Job creation slowed down in May, with total nonfarm payrolls increasing by 138,000 while unemployment was little changed at 4.3 percent. Health care and mining saw jobs gains.
Economists had expected nonfarm payrolls to grow by 145,000 with an unemployment rate of 4.4 percent.
The number of unemployed at 6.9 million and the unemployment rate of 4.3 percent were nearly unchanged from the prior month. Since January, the unemployment rate has fallen by a half a percentage point and the number of unemployed has declined by 774,000. Labor force participation declined two-tenths of a percent to 62.7 percent, near the lowest levels since the 1970s.
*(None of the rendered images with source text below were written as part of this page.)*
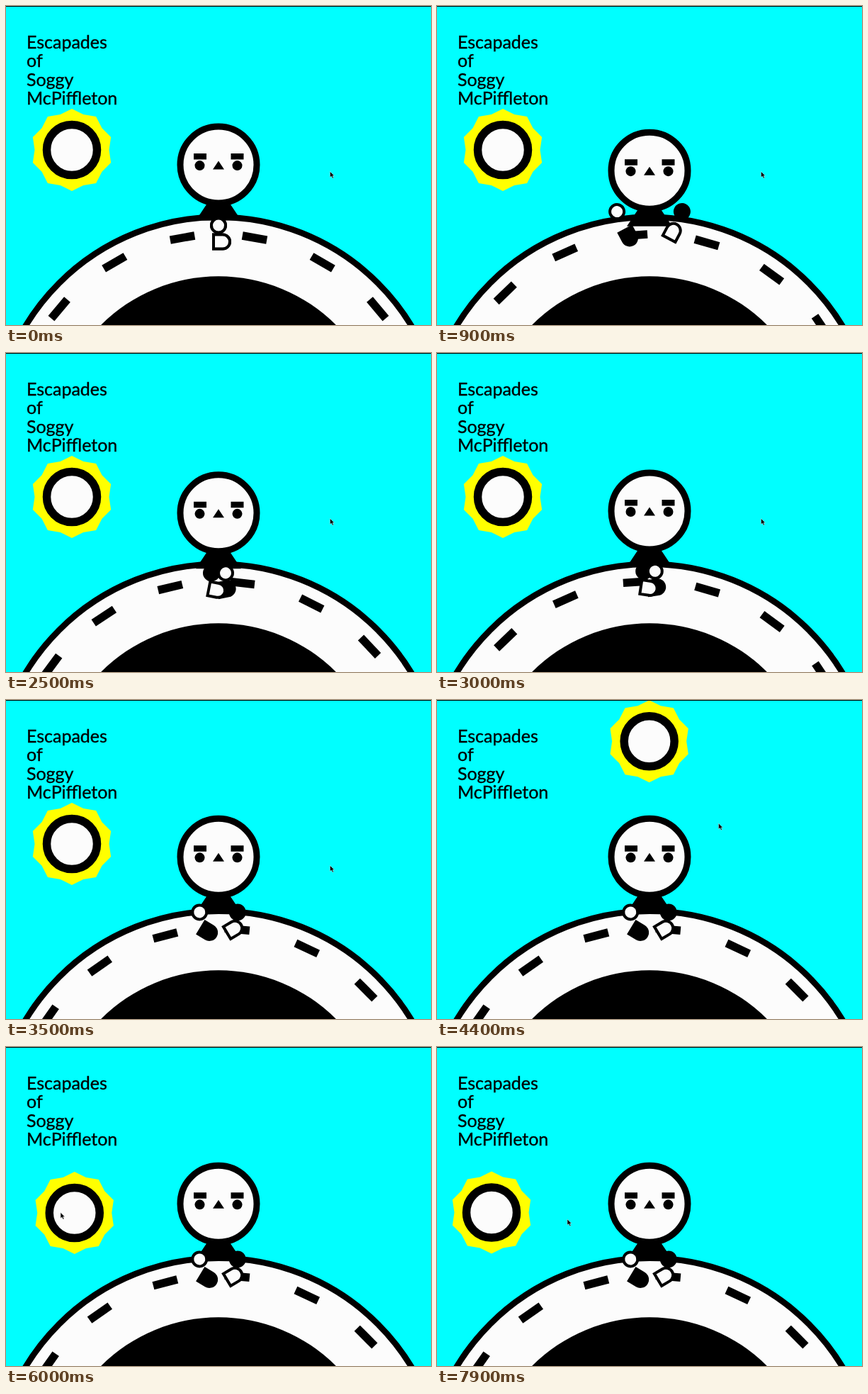
An HTML page that plays this animation: 600x450 px, repeating every 8000 ms.

```html
<!DOCTYPE html>
<html lang="en">
<head>
<meta charset="utf-8">
<title>Planet walk</title>
<style>
html, body { margin: 0; width: 100%; height: 100%; overflow: hidden; background: #0ff; }
svg { display: block; width: 600px; height: 450px; }
text { font: 25px Lato, "Open Sans", sans-serif; stroke: #000; stroke-width: .35; }
.w { fill: #fcfcfc; }
.o { fill: #fcfcfc; stroke: #000; stroke-width: 4; }
</style>
</head>
<body>
<svg viewBox="0 0 600 450">
  <defs>
    <path id="shoe" d="M-7-10H6A10 10 0 0 1 6 10H-7Z" stroke="#000" stroke-width="4"/>
  </defs>
  <rect width="600" height="450" fill="#0ff"/>
  <text x="29" y="60">Escapades</text>
  <text x="29" y="86">of</text>
  <text x="29" y="112.5">Soggy</text>
  <text x="29" y="139">McPiffleton</text>
  <g id="sun">
    <path id="rays" fill="#ff0"/>
    <circle r="35.5" class="w" stroke="#000" stroke-width="11.5"/>
  </g>
  <g transform="translate(300 616)">
    <circle r="318.3" class="w" stroke="#000" stroke-width="8.5"/>
    <circle r="234.7"/>
    <g id="dashes"></g>
  </g>
  <g id="hero">
    <g id="legB"><use href="#shoe" y="35"/></g>
    <g id="armB"><circle cy="52" r="12"/></g>
    <path d="M300 255L332 303H268Z"/>
    <g id="legW"><use href="#shoe" y="35" class="w"/></g>
    <g id="armW"><circle cy="52" r="10" class="o"/></g>
    <circle cx="300" cy="224.5" r="54" class="w" stroke="#000" stroke-width="9"/>
    <path d="M265 208.5h18v8.5h-18zM317.5 208.5h18v8.5h-18zM300 219l8 12h-16z"/>
    <circle cx="273.5" cy="225.5" r="7"/>
    <circle cx="326.5" cy="225.5" r="7"/>
  </g>
  <path d="M0 .5H600" stroke="#000"/>
  <path id="cursor" d="M0 0V8L2 6.5L3.5 9.5L5 9L3.5 6H6Z" stroke="#fff" stroke-width=".4"/>
</svg>
<script>
const $ = id => document.getElementById(id);
const set = (id, value) => $(id).setAttribute('transform', value);
const LOOP = 8000, STEP = 100, WALK = 3500, RAD = Math.PI / 180;

// Where the pointer stops; a click there calls the sun
const stops = [
  { time: 3650, x: 300, y: 58, click: true },
  { time: 4400, x: 397.5, y: 174 },
  { time: 4700, x: 526, y: 245, click: true },
  { time: 5450, x: 77, y: 233.5, click: true },
  { time: 7200, x: 184, y: 243 }
];

const easeOut = p => 1 - (1 - p) ** 3;
const smooth = p => p * p * (3 - 2 * p);

// Position after gliding from (x, y) towards each target in turn
function glide(x, y, targets, t, delay, duration, ease) {
  for (const s of targets) {
    const p = Math.min(1, Math.max(0, (t - s.time - delay) / duration));
    x += (s.x - x) * ease(p);
    y += (s.y - y) * ease(p);
  }
  return [x, y];
}

const rays = Array.from({ length: 20 }, (_, i) => {
  const r = i % 2 ? 52.5 : 58, a = i * 18 * RAD;
  return [r * Math.sin(a), -r * Math.cos(a)];
});
$('rays').setAttribute('d', 'M' + rays.join('L') + 'Z');

for (let a = 10; a < 360; a += 20)
  $('dashes').innerHTML +=
    `<rect x="-17.5" y="-299.2" width="35" height="11.5" transform="rotate(${a})"/>`;

function draw(t) {
  // The walk speeds up a little until it stops
  const w = Math.min(t, WALK), s = w / 1000;
  const turn = -14.5 * s - 1.15 * s * s;
  const f = (180 + 1288 * (w / WALK) ** 1.0975) * RAD;
  const swing = 66 * Math.sin(f);
  const bob = 2.4 - 2.8 * Math.cos(2 * f) - 4.8 * Math.sin(2 * f);
  const limb = (id, y, angle) => set(id, `translate(300 ${y}) rotate(${angle})`);
  set('dashes', `rotate(${turn})`);
  set('hero', `translate(0 ${bob})`);
  limb('legB', 298, swing);
  limb('legW', 298, -swing);
  limb('armB', 258, -swing);
  limb('armW', 258, swing);
  const clicks = stops.filter(s => s.click);
  set('sun', `translate(${glide(93, 203, clicks, t, 0, 850, easeOut)})`);
  set('cursor', `translate(${glide(457.5, 233.5, stops, t, -150, 150, smooth)})`);
}

const begin = performance.now();
function tick() {
  const t = (performance.now() - begin) % LOOP;
  draw(Math.floor(t / STEP) * STEP);
  requestAnimationFrame(tick);
}
tick();
</script>
</body>
</html>
```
The unemployment rate for whites declined slightly to 3.7 percent in May. The jobless rate for Asians was 3.6 percent, for Hispanics 5.2 percent and for blacks 7.5 percent.
Payrolls grew in health care and mining. Health care added 24,000 jobs, while mining jobs grew by 7,000. Employment in restaurants and bars grew by 38,000. (Amusing aside: the Bureau of Labor Statistics calls bars “drinking places” in its official releases.)
Part time jobs grew by 113,000, while full time jobs fell by 367,000. Much of the jobs created in May were in lower-wage occupations.
Prior months were revised downward. March nonfarm payroll growth came down to 50,000 from 79.000. April fell to 174,000 from 211,000.
The report would appear to support the arguments of President Donald Trump and others that the economy is still running too slowly and would benefit from fiscal stimulus in the form of tax cuts.